Adapted from All God’s Children by Terence Lester
Adapted from Chapter 3, “God is Justice”
The word justice appears hundreds of times in the Bible.
At its core, biblical justice is about making wrongs right. It’s looking at something that has been shattered and offering solutions to piece it back together. God’s justice is supreme. God looks at a broken world where there is so much wrong and promises to make it right in the new earth and new heaven. Part of bringing heaven to earth is initiating this justice and ensuring that those who have been wronged by injustice get a chance to experience life-giving justice when things are made right for them. No, this does not mean replacing God or forming our own version of heaven on earth, but it also does not mean that we should allow those who are marginalized by injustice to suffer. God is the ultimate judge, and there are some wrongs that will only be made right after this life is over, but part of having a strong theology of justice is recognizing that our lives play a small part in bringing God’s justice to earth.
During my undergraduate studies, the hardest class for me to grasp was systematic theology, as I struggled to understand how a benevolent God could allow evil in the world. I learned there are various forms of natural evil, such as earthquakes and diseases. And then there is general evil, which is generated by a sinful person making horrible decisions that affect the lives of others.
A quick scan of history reveals that the evil and unjust intentions of one individual can bring untold devastation to the world. Genghis Khan was responsible for the death of over forty million people in the Mongol Empire. Joseph Stalin murdered twenty million Russians. Mao Zedong instigated the death of nearly fifty million Chinese people. Adolf Hitler ordered the death of millions of Jews. European slave traders were responsible for the death of nearly two million slaves during the transatlantic slave trade. Currently Vladimir Putin is killing innocent families, children, and anyone else in Ukraine who resists the Russian army. Some evangelical communities struggle to grasp the racial injustice happening right in their backyards or in their neighborhoods.
During my time as a pastor in this predominantly White congregation, there seemed to be a disconnect between the messages preached on Sundays and the injustice that plagued communities in our front and backyard throughout the week. We would sing about the goodness of God, but I would see people in the congregation drive past neighborhoods that were in dire need of help. It’s like the meme that says sometimes evangelicals fly overseas to take pictures with Black and Brown people and miss opportunities to right the wrongs that Black people face right around them. Instead of talking about the neighborhoods in a way that moved us to show up with God’s love and stand in solidarity with those who are oppressed, there was often a disdain for poor folks. This stemmed from a weak public theology of justice.
For example, when there was an instance of police brutality in our community, the common response from those in our church was to speak up and say things like “Blue Lives Matter,” or “All Lives Matter.” I remember a Black police officer in the church stating that once he took off his uniform and drove in predominately White areas, he was still Black and afraid for his life, and when he was pulled over a few times by law enforcement himself, he still had the same shock and chills that all Black men face. As for the homelessness crisis, little was said about politicians who backed laws that made it more difficult for the unhoused population to survive.

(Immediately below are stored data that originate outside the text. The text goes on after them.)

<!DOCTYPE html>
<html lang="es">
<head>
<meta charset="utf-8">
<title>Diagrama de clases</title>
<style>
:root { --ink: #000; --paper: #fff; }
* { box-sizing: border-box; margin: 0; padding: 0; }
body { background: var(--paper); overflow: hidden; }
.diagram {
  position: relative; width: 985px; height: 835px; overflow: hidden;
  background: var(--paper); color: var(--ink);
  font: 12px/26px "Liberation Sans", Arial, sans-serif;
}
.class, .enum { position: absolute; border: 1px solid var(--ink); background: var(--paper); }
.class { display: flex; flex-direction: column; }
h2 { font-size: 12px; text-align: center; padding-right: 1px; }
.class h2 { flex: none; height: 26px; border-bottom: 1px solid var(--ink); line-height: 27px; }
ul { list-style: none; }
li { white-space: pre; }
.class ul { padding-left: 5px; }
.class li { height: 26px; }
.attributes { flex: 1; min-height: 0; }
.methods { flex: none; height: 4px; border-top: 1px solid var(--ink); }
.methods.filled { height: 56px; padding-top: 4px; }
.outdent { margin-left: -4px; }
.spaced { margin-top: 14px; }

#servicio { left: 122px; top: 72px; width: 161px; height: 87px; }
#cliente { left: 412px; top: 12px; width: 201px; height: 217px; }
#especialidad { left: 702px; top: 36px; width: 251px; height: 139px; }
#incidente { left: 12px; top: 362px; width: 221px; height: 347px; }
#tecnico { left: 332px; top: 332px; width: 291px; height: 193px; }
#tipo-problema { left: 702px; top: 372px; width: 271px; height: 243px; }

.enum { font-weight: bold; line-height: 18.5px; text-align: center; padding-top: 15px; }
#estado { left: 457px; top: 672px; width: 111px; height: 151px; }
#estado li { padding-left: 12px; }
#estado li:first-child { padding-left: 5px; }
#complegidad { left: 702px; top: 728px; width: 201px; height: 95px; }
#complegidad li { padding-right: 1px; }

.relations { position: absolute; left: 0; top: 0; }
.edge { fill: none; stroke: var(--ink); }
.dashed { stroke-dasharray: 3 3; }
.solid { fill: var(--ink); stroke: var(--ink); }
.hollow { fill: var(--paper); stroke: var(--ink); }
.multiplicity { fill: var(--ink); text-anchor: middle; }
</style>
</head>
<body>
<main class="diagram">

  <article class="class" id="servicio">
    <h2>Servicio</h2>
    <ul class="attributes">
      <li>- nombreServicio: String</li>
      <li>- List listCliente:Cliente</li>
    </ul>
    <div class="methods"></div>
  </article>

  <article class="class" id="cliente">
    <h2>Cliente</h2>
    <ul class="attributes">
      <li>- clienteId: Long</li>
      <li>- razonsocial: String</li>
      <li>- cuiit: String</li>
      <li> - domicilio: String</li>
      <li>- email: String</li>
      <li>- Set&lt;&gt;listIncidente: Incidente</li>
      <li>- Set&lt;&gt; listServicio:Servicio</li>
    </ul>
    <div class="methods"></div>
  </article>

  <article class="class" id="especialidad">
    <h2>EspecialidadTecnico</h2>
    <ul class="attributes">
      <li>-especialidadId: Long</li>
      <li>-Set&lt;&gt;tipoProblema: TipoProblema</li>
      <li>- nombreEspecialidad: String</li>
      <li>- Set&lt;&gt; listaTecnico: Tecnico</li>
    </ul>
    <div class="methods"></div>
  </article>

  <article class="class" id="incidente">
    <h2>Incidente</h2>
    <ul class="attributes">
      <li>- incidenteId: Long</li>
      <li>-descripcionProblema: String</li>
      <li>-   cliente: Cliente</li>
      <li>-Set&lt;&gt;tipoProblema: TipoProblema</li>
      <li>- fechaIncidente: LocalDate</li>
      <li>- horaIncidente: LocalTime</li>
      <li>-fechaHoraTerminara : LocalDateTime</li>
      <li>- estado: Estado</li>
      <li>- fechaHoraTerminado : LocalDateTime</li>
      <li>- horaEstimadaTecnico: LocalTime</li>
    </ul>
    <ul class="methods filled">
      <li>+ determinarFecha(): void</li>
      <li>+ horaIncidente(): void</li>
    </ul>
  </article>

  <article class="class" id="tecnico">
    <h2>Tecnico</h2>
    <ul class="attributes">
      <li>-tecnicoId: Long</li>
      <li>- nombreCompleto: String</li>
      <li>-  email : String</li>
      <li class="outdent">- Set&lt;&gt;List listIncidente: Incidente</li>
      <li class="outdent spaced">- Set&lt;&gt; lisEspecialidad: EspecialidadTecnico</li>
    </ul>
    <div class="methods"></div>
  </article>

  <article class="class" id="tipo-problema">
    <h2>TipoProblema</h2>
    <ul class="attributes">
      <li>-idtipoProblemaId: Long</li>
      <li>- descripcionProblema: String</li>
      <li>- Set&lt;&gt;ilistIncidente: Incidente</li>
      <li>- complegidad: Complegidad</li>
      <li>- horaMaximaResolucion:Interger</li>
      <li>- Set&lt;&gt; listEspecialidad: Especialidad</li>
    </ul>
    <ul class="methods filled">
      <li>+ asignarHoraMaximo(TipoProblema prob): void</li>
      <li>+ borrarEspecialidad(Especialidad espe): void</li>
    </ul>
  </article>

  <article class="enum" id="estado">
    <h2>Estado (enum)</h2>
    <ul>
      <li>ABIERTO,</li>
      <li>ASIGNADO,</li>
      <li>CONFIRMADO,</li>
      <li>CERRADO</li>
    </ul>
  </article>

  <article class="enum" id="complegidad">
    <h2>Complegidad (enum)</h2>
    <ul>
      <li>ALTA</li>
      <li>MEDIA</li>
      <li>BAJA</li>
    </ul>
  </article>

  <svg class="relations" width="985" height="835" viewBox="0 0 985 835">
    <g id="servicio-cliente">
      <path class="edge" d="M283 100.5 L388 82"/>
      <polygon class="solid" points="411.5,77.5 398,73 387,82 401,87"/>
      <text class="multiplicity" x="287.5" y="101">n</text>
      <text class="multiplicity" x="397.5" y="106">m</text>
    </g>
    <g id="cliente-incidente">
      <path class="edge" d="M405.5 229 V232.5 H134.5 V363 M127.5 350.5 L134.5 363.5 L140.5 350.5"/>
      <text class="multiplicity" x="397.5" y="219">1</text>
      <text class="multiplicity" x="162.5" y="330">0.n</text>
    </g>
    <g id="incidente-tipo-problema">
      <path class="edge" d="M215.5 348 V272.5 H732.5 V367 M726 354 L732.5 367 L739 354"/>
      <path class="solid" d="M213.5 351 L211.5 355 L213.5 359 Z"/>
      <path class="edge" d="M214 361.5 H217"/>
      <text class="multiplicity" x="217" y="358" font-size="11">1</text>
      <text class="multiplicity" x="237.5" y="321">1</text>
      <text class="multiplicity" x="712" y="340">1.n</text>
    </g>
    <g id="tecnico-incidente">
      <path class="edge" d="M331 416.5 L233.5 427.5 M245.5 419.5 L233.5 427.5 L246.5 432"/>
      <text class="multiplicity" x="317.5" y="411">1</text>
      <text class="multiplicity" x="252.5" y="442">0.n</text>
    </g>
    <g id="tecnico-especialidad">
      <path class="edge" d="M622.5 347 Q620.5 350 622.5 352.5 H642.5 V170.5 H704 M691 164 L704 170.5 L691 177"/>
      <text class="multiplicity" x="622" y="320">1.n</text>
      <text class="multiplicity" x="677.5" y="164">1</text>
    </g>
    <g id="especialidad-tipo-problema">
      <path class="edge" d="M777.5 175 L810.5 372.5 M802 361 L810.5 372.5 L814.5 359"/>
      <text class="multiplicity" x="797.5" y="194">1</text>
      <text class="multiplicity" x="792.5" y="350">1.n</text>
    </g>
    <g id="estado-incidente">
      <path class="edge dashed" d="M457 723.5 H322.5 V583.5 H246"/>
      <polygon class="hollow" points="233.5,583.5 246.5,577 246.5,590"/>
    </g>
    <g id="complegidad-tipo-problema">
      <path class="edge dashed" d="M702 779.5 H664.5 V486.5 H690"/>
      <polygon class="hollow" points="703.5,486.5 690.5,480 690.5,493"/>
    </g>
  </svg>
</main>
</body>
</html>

A public theology of social justice is therefore critical. It affirms what we believe God says about any crisis we face and about what plagues the live of Black and Brown people every single day. Our gospel is not a social gospel, but it is social because it involves people. It has the power to affect people in their social contexts, offering good news for their social problems. What does God say about putting people in cages? What does he say about gun violence? War? The death penalty? What does he say about systemic injustice? A public theology asks, What does God have to say about the evil, injustice, and oppression that is happening in our world in real time? It is exegeting the cultural climate and giving understanding of what God has to say about what we find there.
Unfortunately, when it comes to systemic social injustice against Black people in America, the common response among some Christian leaders is to navigate their way through the crisis as quickly as possible while never addressing the root causes of the problem. Some fear the potential personal consequences of speaking out against the issues, and others don’t concern themselves with such issues at all. They make the decision to remove themselves from the weight this injustice carries, which has its own consequences. As Henri Nouwen writes in Turning My Morning into Dancing, “Our efforts to disconnect ourselves from our own suffering end up disconnecting our suffering from God’s suffering for us.”
At the historically Black church where I served as the pastor of social justice and witness, I was given the space to lament, share my frustrations, and talk about what it meant to embody racial justice and take a stand against the evils of poverty, militarism, and anything that oppresses God’s children. At the predominately White church, we went straight to talking about forgiveness and racial reconciliation. But as Jemar Tisby rightly asks in How to Fight Racism, “If different races of people have never had conciliation how can they have re-conciliation?”
Only after we are committed to solidarity and justice can we take a hard look at some of the lies from the past and the misconceptions we harbor. Seeking justice takes us on a journey in search of the truth. And the first step along this journey is to uncover buried history and stand with those who have been unjustly treated.
Adapted from the forthcoming title All God’s Children: How Confronting Buried History Can Build Racial Solidarity by Terence Lester. ©2023 by Terence Brandon Lester Used by permission of InterVarsity Press. www.ivpress.com.